There were also some Beck instrumental classics, like "Freeway Jam" off his iconic 1975 album Blow By Blow, an influential milestone in jazz fusion. Later on, he played another song from that album, the achingly beautiful instrumental "Cause We've Ended as Lovers," at the end of which it almost felt like time stopped.
His 1968 solo debut album was well-represented by "Morning Dew" and "Shapes of Things" with guest vocals belted out by Jimmy Hall from Wet Willie, plus the stellar instrumental "Beck's Bolero" written by Beck's short-time Yardbirds bandmate Jimmy Page.
Hall also was on board for some choice covers, including Sam Cooke's "A Change Is Gonna Come" and, probably the show highlight, a rockin' take on Stevie Wonder's "Superstition." It's worth noting the history of the latter song. Beck was in the studio with Wonder when it was written, and reportedly the riff was inspired by a drum line that Beck was playing. The plan was for Beck to record and release the song first, but a delay meant that Wonder's version came out earlier and became a huge hit, which Chumash concert regulars also enjoyed a few weeks ago.
Other notable covers included the Mahavishnu Orchestra's "You Know, You Know," which had a super-cool bass solo by Rhonda Smith, and a heavenly show-closing instrumental cover of The Beatles' "A Day in the Life."
Beck is truly one of the all-time greatest rock guitarists, and his awe-inspiring show demonstrated that on songs both old and new he can still work his magic on the guitar.
The Revolution Will Be Televised
Lonnie on the Move (Lonnie Mack cover)
Live in the Dark
The Ballad of the Jersey Wives
You Know, You Know (Mahavishnu Orchestra cover)
Morning Dew (Bonnie Dobson cover)
A Change is Gonna Come (Sam Cooke cover)
Cause We've Ended as Lovers (Syreeta cover)
Scared for the Children
Shapes of Things
Rollin' and Tumblin' (Hambone Willie Newbern cover)
Superstition (Stevie Wonder cover)
Little Brown Bird (Muddy Waters cover)
A Day in the Life (The Beatles cover)

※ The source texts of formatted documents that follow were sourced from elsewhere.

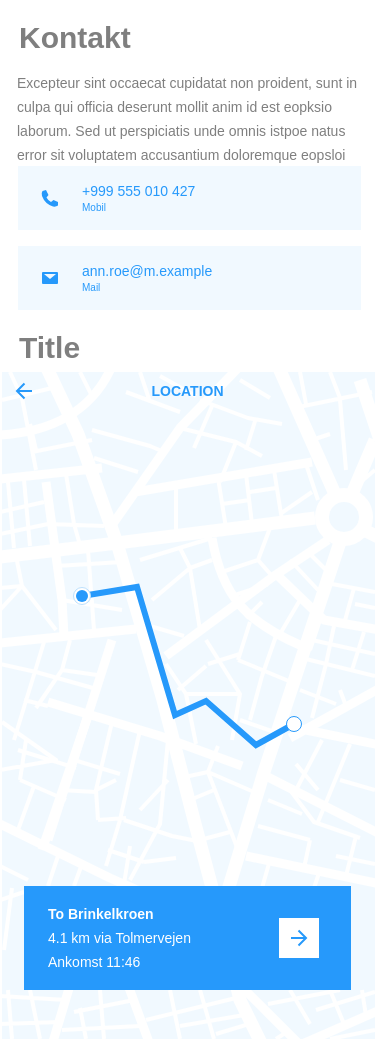
<!DOCTYPE html>
<html lang="da">
<head>
<meta charset="utf-8">
<title>Kontakt</title>
<style>
:root {
  --blue: #2699fb;
  --pale: #f1f9ff;
  --grey: #7f7f7f;
  --white: #fff;
}
* { box-sizing: border-box; margin: 0; padding: 0; }
html, body { width: 375px; height: 1039px; overflow: hidden; }
body {
  background: var(--white);
  color: var(--grey);
  font: 14px/24px "Liberation Sans", Arial, sans-serif;
}
.page { display: flex; flex-direction: column; height: 1039px; padding-top: 20px; }
h1, h2 { padding-left: 19px; font-size: 30px; line-height: 36px; font-weight: 700; }
.intro { margin-top: 15px; padding-left: 17px; white-space: nowrap; }
.contacts { display: flex; flex-direction: column; gap: 16px; margin: -1px 14px 20px 18px; list-style: none; }
.contact {
  display: flex;
  align-items: center;
  gap: 16px;
  height: 64px;
  padding-left: 16px;
  background: var(--pale);
  color: var(--blue);
}
.contact svg { width: 32px; height: 32px; fill: var(--blue); }
.contact a { display: block; line-height: 20px; color: inherit; text-decoration: none; }
.contact small { display: block; font-size: 10px; line-height: 14px; }
.location { position: relative; height: 667px; margin-top: 6px; overflow: hidden; }
.map { position: absolute; inset: 0; width: 375px; height: 667px; }
.map-bar {
  position: relative;
  display: grid;
  grid-template-columns: 48px 1fr 48px;
  align-items: center;
  height: 37px;
  color: var(--blue);
}
.map-bar a { display: flex; padding-left: 12px; }
.map-bar h3 { font-size: 14px; line-height: 24px; text-align: center; }
.arrow { width: 24px; height: 24px; fill: none; stroke: var(--blue); stroke-width: 2; }
.trip {
  position: absolute;
  left: 24px;
  top: 514px;
  display: flex;
  align-items: center;
  justify-content: space-between;
  width: 327px;
  height: 104px;
  padding: 16px 32px 16px 24px;
  background: var(--blue);
  color: var(--white);
}
.go { display: flex; align-items: center; justify-content: center; width: 40px; height: 40px; background: var(--white); }
</style>
</head>
<body>
<main class="page">
  <h1>Kontakt</h1>
  <p class="intro">Excepteur sint occaecat cupidatat non proident, sunt in<br>culpa qui officia deserunt mollit anim id est eopksio<br>laborum. Sed ut perspiciatis unde omnis istpoe natus<br>error sit voluptatem accusantium doloremque eopsloi</p>

  <ul class="contacts">
    <li class="contact">
      <svg viewBox="0 0 32 32" aria-hidden="true"><path d="M12 8 8.500 9Q7 11 8 14 11 22 19 24.500 22 25 24 23.500V20L19.500 18 17 20Q14 18.500 12.500 15.500L14.500 13Z"/></svg>
      <div><a href="#">+999 555 010 427</a><small>Mobil</small></div>
    </li>
    <li class="contact">
      <svg viewBox="0 0 32 32" aria-hidden="true"><rect x="8" y="10" width="16" height="12" rx="1"/><path d="M10 12H22L16 17Z" fill="#f1f9ff"/></svg>
      <div><a href="#">ann.roe@m.example</a><small>Mail</small></div>
    </li>
  </ul>

  <h2>Title</h2>

  <section class="location">
    <svg class="map" viewBox="0 372 375 667" role="img" aria-label="Street map with the route">
      <rect class="ground" x="2" y="372" width="373" height="667" fill="#f1f9ff"/>
      <g class="streets" fill="none" stroke="#fff" stroke-linejoin="round">
        <g class="avenues" stroke-width="13">
          <path d="M0 557 117 543 315 518"/>
          <path d="M46 366 78 434 117 543 163 700 194 820 218 910 240 1000 262 1045"/>
          <path d="M278 366 335 494M352 494 375 440M360 380 380 440M364 530 380 538"/>
          <path d="M340 542 301 660 264 772 228 890"/>
        </g>
        <g class="roads" stroke-width="9">
          <path d="M0 435C50 432 92 412 112 366"/>
          <path d="M110 528 180 428 240 366M135 492 312 462"/>
          <path d="M0 643 136 629M0 479 102 468"/>
          <path d="M328 540 274 576 166 656M212 538C222 596 246 622 302 646M274 572 324 620 380 630"/>
          <path d="M48 702 160 736 242 766M380 688 290 738M296 728 380 745"/>
          <path d="M262 774 380 834M0 824 110 878 160 900M88 716 42 850M246 856 380 884"/>
          <path d="M46 482 62 600 64 636M112 640 48 840"/>
          <path d="M70 985 52 1045M240 985 300 1045M300 1045 380 1010M128 985 150 1045"/>
        </g>
        <g class="lanes" stroke-width="4">
          <path d="M2 400 52 388M10 372 22 398 36 470M32 452 92 440M30 424 36 450M80 372 92 396"/>
          <path d="M94 458 138 472M92 430 150 446 164 452M126 392 180 412M140 372 150 402M160 376 196 396"/>
          <path d="M164 452 180 428 236 442 262 456M212 406 194 448M200 400 248 418 282 424M236 442 220 482M240 380 270 398M256 418 246 450"/>
          <path d="M176 486V530M218 478 226 528M246 474 252 524M274 470 282 520M222 504 250 500M250 492 276 488M280 514 312 492M306 464 318 500"/>
          <path d="M294 408 372 392M312 440 330 434M300 372 306 404M330 372 340 398M340 400 346 470M375 470 356 486"/>
          <path d="M8 482 14 548M24 480 30 546M66 474 74 524M0 512 44 502M0 534 48 524 104 526M74 524 80 545M94 470 108 520"/>
          <path d="M16 556 22 586 56 630M0 588 22 586M56 566 122 562M62 600 122 610M88 550 94 630M22 586 0 610"/>
          <path d="M140 560 212 538M152 600 190 568 212 560M180 548 190 568 200 630M150 626 184 636M222 572 258 560 270 528M258 560 272 576M232 596 268 584"/>
          <path d="M308 552 332 576M290 560 318 590M332 584 375 592M354 588 344 624M355 604 375 608M320 620 310 650M300 600 280 634M262 602 246 618"/>
          <path d="M250 622 238 660M276 636 262 676M238 660 296 684M206 640 240 694 232 740M166 664 186 694 240 694M186 694 196 744M208 664 240 654M178 690 206 666M262 676 250 720M240 720 280 734"/>
          <path d="M302 658 375 676M334 626 326 664M364 632 352 670M312 640 375 654M326 664 312 718M340 690 346 706M300 690 336 704"/>
          <path d="M44 642 14 740M70 640 62 670 36 708M0 664 36 672 100 690M62 670 104 676M24 700 48 706M2 722 56 760 0 770M26 740 20 780"/>
          <path d="M112 722 96 790 98 820M140 730 120 820 106 866M74 760 120 774M60 790 96 792M96 790 116 780M20 780 66 800M18 750 76 768M34 786 18 830M124 820 172 836 202 842M98 820 126 818M168 740 160 824 130 880M140 810 168 780"/>
          <path d="M180 778 208 772 254 792M208 772 218 746M208 772 238 850M190 800 214 790M200 840 230 832"/>
          <path d="M290 790 314 822 360 838M322 740 296 790M350 744 318 822M268 800 302 814M258 826 310 840M310 840 304 868M356 836 346 876M296 764 318 790M340 780 375 790M336 856 375 864"/>
          <path d="M0 866 28 880M60 850 48 886M82 864 74 886M108 850 144 862M144 862 176 858M130 846 124 884M270 860 262 888M320 870 314 888M0 900 24 892M12 888 4 950"/>
          <path d="M0 996 66 1000M30 990 40 1039M0 1024 60 1022M8 990 12 1039M74 1012 134 1000M100 990 104 1039M62 1030 140 1026M80 1008 86 1039"/>
          <path d="M146 1020 244 996M170 990 180 1039M200 990 214 1039M180 1026 250 1014M216 1034 256 1022"/>
          <path d="M268 1004 340 990M290 990 310 1024M330 990 344 1024M316 1010 375 992M362 990 366 1016M330 1039 375 1030M276 1039 290 1030"/>
        </g>
        <circle class="roundabout" cx="344" cy="517" r="22" stroke-width="14" fill="#f1f9ff"/>
      </g>
      <g class="route">
        <polyline points="82,596 137,587 175,715 206,701 256,745 294,724" fill="none" stroke="#2699fb" stroke-width="6"/>
        <circle cx="82" cy="596" r="8.500" fill="#fff" stroke="#bce0fd"/>
        <circle cx="82" cy="596" r="6" fill="#2699fb"/>
        <circle cx="294" cy="724" r="7.500" fill="#fff" stroke="#2699fb"/>
      </g>
    </svg>

    <header class="map-bar">
      <a href="#" aria-label="Back"><svg class="arrow" viewBox="0 0 24 24"><path d="M20 12H6M12.500 4.500 5 12 12.500 19.500"/></svg></a>
      <h3>LOCATION</h3>
    </header>

    <div class="trip">
      <div>
        <p><strong>To Brinkelkroen</strong></p>
        <p>4.1 km via Tolmervejen</p>
        <p>Ankomst 11:46</p>
      </div>
      <a class="go" href="#" aria-label="Start"><svg class="arrow" viewBox="0 0 24 24"><path d="M4 12H18M11.500 4.500 19 12 11.500 19.500"/></svg></a>
    </div>
  </section>
</main>
</body>
</html>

— Jeff Moehlis is a Noozhawk contributing writer and a professor of mechanical engineering at UC Santa Barbara. Upcoming show recommendations, advice from musicians, interviews and more are available on his web site, music-illuminati.com. The opinions expressed are his own.